Why is the pressure at the center of the earth higher than on the surface?


If I stand on the surface of the earth, 100% of it’s mass/gravity is pulling me in one direction, “down”.
If I’m at the center of the earth, isn’t the same mass/gravity equally distributed in all directions now, making me effectively weightless?

In: Physics

Pressure is stuff pushing on you. If you stand on a chair vs hold a chair above your head there is a big different in amount of stuff pushing down on you (one chairs worth).

At the center of the earth there is one earths worth of stuff pushing down on you.

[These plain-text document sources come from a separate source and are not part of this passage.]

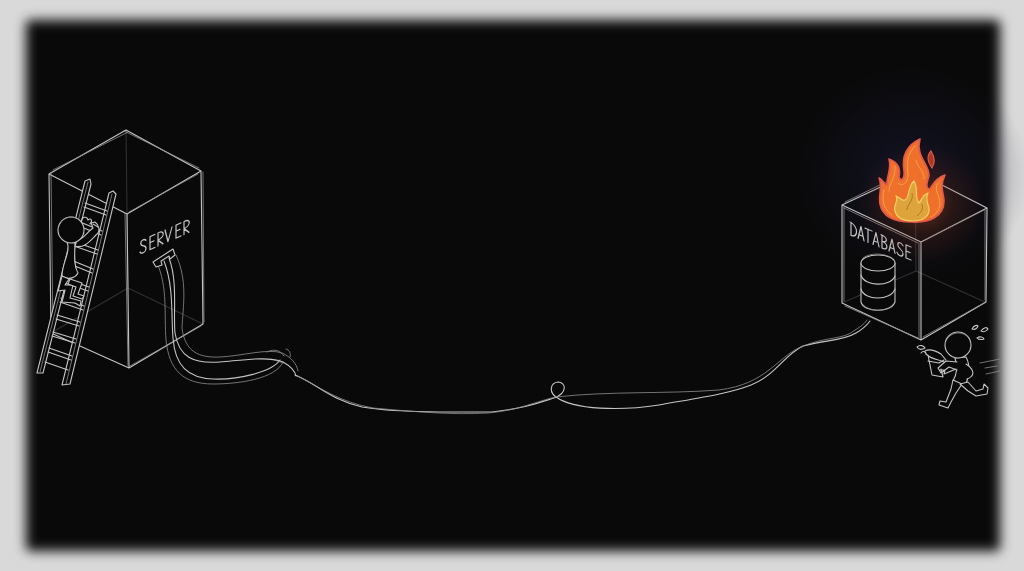
<!DOCTYPE html>
<html lang="en">
<head>
<meta charset="utf-8">
<title>Server and database</title>
<style>
:root {
  --frame: #d9d9d9;
  --board: #090909;
  --chalk: #c4c4c4;
  --chalk-soft: #8e8e8e;
  --chalk-faint: #303030;
  --flame: #ee702b;
  --flame-line: #e2574c;
  --flame-core: #dda43c;
  --flame-core-line: #f3cf62;
}
html, body { margin: 0; width: 1024px; height: 571px; overflow: hidden; background: var(--frame); }
svg { display: block; }
.board { fill: var(--board); }
.line { fill: none; stroke: var(--chalk); stroke-width: 1.1; stroke-linecap: round; stroke-linejoin: round; }
.soft { stroke: var(--chalk-soft); stroke-width: .8; }
.faint { stroke: var(--chalk-faint); }
.solid { fill: var(--board); }
.lettering { stroke-width: 1.2; }
.flame { fill: var(--flame); stroke: var(--flame-line); stroke-width: 1.6; stroke-linejoin: round; }
.flame-core { fill: var(--flame-core); stroke: var(--flame-core-line); stroke-width: 1.2; stroke-linejoin: round; }
.flame-streak { fill: none; stroke: #f5a04a; stroke-width: 1; stroke-linecap: round; }
</style>
</head>
<body>
<svg width="1024" height="571" viewBox="0 0 1024 571">
  <defs>
    <filter id="soft-edge" x="-5%" y="-8%" width="110%" height="116%" color-interpolation-filters="sRGB">
      <feGaussianBlur stdDeviation="6"/>
    </filter>
    <radialGradient id="blue-haze">
      <stop offset="0" stop-color="#191936" stop-opacity=".6"/>
      <stop offset="1" stop-color="#191936" stop-opacity="0"/>
    </radialGradient>
    <radialGradient id="fire-glow">
      <stop offset="0" stop-color="#d85a1c" stop-opacity=".5"/>
      <stop offset=".5" stop-color="#8a3410" stop-opacity=".2"/>
      <stop offset="1" stop-color="#8a3410" stop-opacity="0"/>
    </radialGradient>
    <path id="letter-s" d="M6 2C4 -1 0 0 1 4C2 7 6 6 6 10C6 14 1 14 0 11"/>
    <path id="letter-e" d="M6 0H1V13H6M1 6H5"/>
    <path id="letter-r" d="M1 13V0C8 -1 8 7 1 7L6 13"/>
    <path id="letter-v" d="M0 0L3 13L7 0"/>
    <path id="letter-d" d="M1 0V13C9 13 8 0 0 0"/>
    <path id="letter-a" d="M0 13L3 0L6 13M1 9H5"/>
    <path id="letter-t" d="M0 0H7M3 0V13"/>
    <path id="letter-b" d="M1 0V13C8 13 7 6 1 6C7 6 7 0 0 0"/>
  </defs>

  <rect class="board" x="26" y="20" width="974" height="531" rx="4" filter="url(#soft-edge)"/>
  <ellipse cx="912" cy="175" rx="118" ry="112" fill="url(#blue-haze)"/>

  <g id="server">
    <path class="line faint" d="M126 130L128 288L203 324M128 288L51 333"/>
    <path class="line" d="M126 130L49 174L127 214L201 171ZM49 174L51 333L129 368L203 324L201 171M127 214L129 368"/>
    <path class="line soft" d="M128 132L53 170M124 131L199 168M51 172L53 334M125 213L128 366M130 366L201 326M203 172L204 322M129 212L198 174"/>
    <g class="line lettering" role="img" aria-label="SERVER" transform="matrix(1 -.44 0 1 140 241)">
      <use href="#letter-s"/>
      <use href="#letter-e" x="9"/>
      <use href="#letter-r" x="17"/>
      <use href="#letter-v" x="25"/>
      <use href="#letter-e" x="35"/>
      <use href="#letter-r" x="43"/>
    </g>
  </g>

  <g id="cable">
    <path class="line soft" d="M157 263C168 287 164 315 166 340C169 370 183 384 213 384C238 384 276 379 283 362"/>
    <path class="line" d="M164 261C174 287 171 315 173 338C175 366 188 378 213 379C238 380 272 372 280 360"/>
    <path class="line" d="M169 258C178 282 173 312 175 333C179 357 193 364 220 362C244 360 268 356 283 362C292 367 295 371 296 376"/>
    <path class="line soft" d="M176 255C188 281 183 306 182 328C185 352 199 358 220 357C242 356 268 348 282 353C291 357 297 364 298 371"/>
    <path class="line solid" d="M153 262L173 249L175 255L170 259L169 256L161 261L162 265L156 267Z"/>
    <path class="line soft" d="M267 352C275 348 281 351 284 356M286 349C290 350 291 354 290 357M274 360L284 363"/>
    <path class="line" d="M295 375C319 385 329 399 362 407C397 413 456 412 492 412C521 409 538 403 554 398C568 393 566 382 558 382C550 383 549 392 556 397C574 410 621 411 659 405C698 398 728 394 751 385C776 375 784 355 803 346C824 340 843 341 856 333C863 329 867 325 870 321"/>
    <path class="line soft" d="M298 376C322 389 340 402 373 408C418 412 452 415 488 413C520 410 537 401 556 397C608 391 667 394 719 390C767 384 777 357 801 347C826 336 844 340 855 330C862 326 865 323 867 320"/>
  </g>

  <g id="climber">
    <g id="ladder">
      <path class="line solid" d="M85 181L90 179L91 184L43 373L37 373Z"/>
      <path class="line solid" d="M109 193L113 191L116 194L70 384L62 385Z"/>
      <path class="line soft" d="M88 182L40 372M112 194L66 384"/>
      <path class="line" d="M85 203L107 211M84 207L106 215M80 222L102 231M79 226L101 235M75 242L98 250M74 246L97 254M71 260L93 269M70 264L92 273M66 279L89 287M65 283L88 291M61 298L84 306M60 302L83 310M57 315L80 322M56 319L79 326M53 332L76 339M52 336L75 343M49 348L72 356M48 352L71 360M45 362L68 370"/>
    </g>
    <path class="line solid" d="M67 242C71 252 62 263 62 276C69 281 76 277 78 273C73 265 75 253 75 243Z"/>
    <path class="line solid" d="M75 246C84 249 90 241 96 235C101 231 99 225 95 222L91 223L93 228C87 232 83 240 77 240Z"/>
    <path class="line" d="M81 222C82 216 87 216 88 220C91 217 93 221 90 224M93 224L98 227"/>
    <path class="line solid" d="M62 276L58 291L65 290L62 302L75 303L80 306L81 301L70 298L73 285L65 285L69 279Z"/>
    <path class="line solid" d="M70 279L82 283L78 294L84 296L82 299L73 296L76 287L68 284Z"/>
    <circle class="line solid" cx="71" cy="230" r="13"/>
    <path class="line soft" d="M59 226C62 217 72 214 80 220"/>
  </g>

  <g id="database">
    <path class="line faint" d="M915 170L916 271L985 302M916 271L842 303"/>
    <path class="line" d="M887 184L842 205L921 242L987 208L940 184M842 205L842 303L921 340L986 302L987 208M921 242L921 340"/>
    <path class="line soft" d="M886 182L845 202M844 207L844 301M844 208L918 243M925 240L984 210M919 243L919 338M845 306L918 338M923 337L984 303M985 210L985 300"/>
    <g class="line lettering" role="img" aria-label="DATABASE" transform="matrix(1 .41 0 1 850 222)">
      <use href="#letter-d"/>
      <use href="#letter-a" x="8"/>
      <use href="#letter-t" x="15"/>
      <use href="#letter-a" x="23"/>
      <use href="#letter-b" x="31"/>
      <use href="#letter-a" x="39"/>
      <use href="#letter-s" x="47"/>
      <use href="#letter-e" x="55"/>
    </g>
    <g id="storage-drum">
      <path class="line solid" d="M861 263V302C864 313 891 313 895 302V263"/>
      <ellipse class="line solid" cx="878" cy="263" rx="17" ry="8"/>
      <path class="line" d="M861 275C864 287 891 287 895 276M861 289C864 301 891 301 895 289"/>
      <path class="line soft" d="M863 258C870 252 887 253 893 259M863 305C870 312 886 312 893 306"/>
    </g>
  </g>

  <g id="fire">
    <ellipse cx="922" cy="204" rx="64" ry="60" fill="url(#fire-glow)"/>
    <path class="flame" d="M920 139C905 146 902 159 904 171C905 179 901 182 899 177C901 168 897 162 889 159C892 170 886 177 887 185C884 184 883 180 879 178C883 187 878 195 880 204C883 219 898 222 912 222C929 223 944 217 944 201C944 193 939 188 945 175C935 178 932 186 930 189C925 189 927 182 929 176C930 165 915 156 920 139Z"/>
    <path class="flame-streak" d="M915 146C907 155 907 162 908 173C909 181 903 188 898 183M895 166C896 178 889 183 889 191M884 190C881 201 885 211 892 215M938 183C933 190 940 195 940 204C939 211 935 215 931 217M916 160C917 167 925 172 924 179"/>
    <path class="flame-core" d="M914 181C909 185 910 191 907 198C904 203 902 199 896 196C899 201 893 205 895 211C897 219 905 221 913 221C922 221 930 217 929 208C928 203 925 200 928 193C922 195 922 200 919 203C914 197 919 189 914 181Z"/>
    <path fill="none" stroke="#b8702a" d="M912 193C914 201 907 204 907 210M922 204C924 210 920 213 917 216"/>
    <path fill="#a83a22" stroke="#e2574c" stroke-width="1.2" d="M931 151C926 157 928 162 932 168C936 162 934 156 931 151Z"/>
  </g>

  <g id="runner">
    <path class="line solid" d="M955 358C958 367 957 374 953 381L964 386C969 380 971 366 966 357Z"/>
    <path class="line solid" d="M953 380L951 389L946 402L940 401L939 405L948 408L951 402L956 393L962 384Z"/>
    <path class="line solid" d="M960 384L968 382L976 391L983 389L984 384L988 388L987 394L976 396L968 391Z"/>
    <path class="line solid" d="M957 362L946 361L938 368L941 373L949 367L957 370M956 369L944 374L945 370L940 370"/>
    <path class="line" d="M928 355L932 375L943 377L941 369M928 361L939 363L944 360M925 351C930 348 936 351 941 354L946 360M926 354C932 360 938 359 944 362"/>
    <path class="line solid" d="M966 364C975 370 975 376 967 379"/>
    <circle class="line solid" cx="958" cy="345" r="13"/>
    <path class="line soft" d="M946 341C949 333 960 330 967 336"/>
    <g class="line">
      <path d="M972 329C974 325 977 325 978 326C977 329 975 330 972 329ZM981 331C984 327 987 327 988 329C986 332 983 332 981 331ZM977 338C980 336 983 337 984 339C981 340 979 340 977 338Z"/>
      <path d="M917 347C920 344 924 346 925 348C922 350 919 350 917 347ZM921 353C923 350 926 352 926 354"/>
    </g>
    <path class="line soft" d="M980 363L1000 359M985 368L997 366M986 374L1000 371"/>
  </g>
</svg>
</body>
</html>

Okay, look at it a little differently, the earth is not ‘pulling you down’, it is actually ‘pushing you up’ at a constantly accelerating rate. We can call that 1 G. You do feel pressure because all of those air molecules are also being pushed upwards with you, but since they are traveling ever-so-slightly slower than you are (as your feet are planted on the ground and the gas is floating) you feel air pressure. If you are at the core, which is molten iron, the literal weight of the iron will be your pressure. Your tendency will be to pin against the solid surface at the edge whereas the iron molecules will try (and succeed) in holding you in place. Since there are a lot of iron molecules and they are densely packed, you will experience tremendous pressure.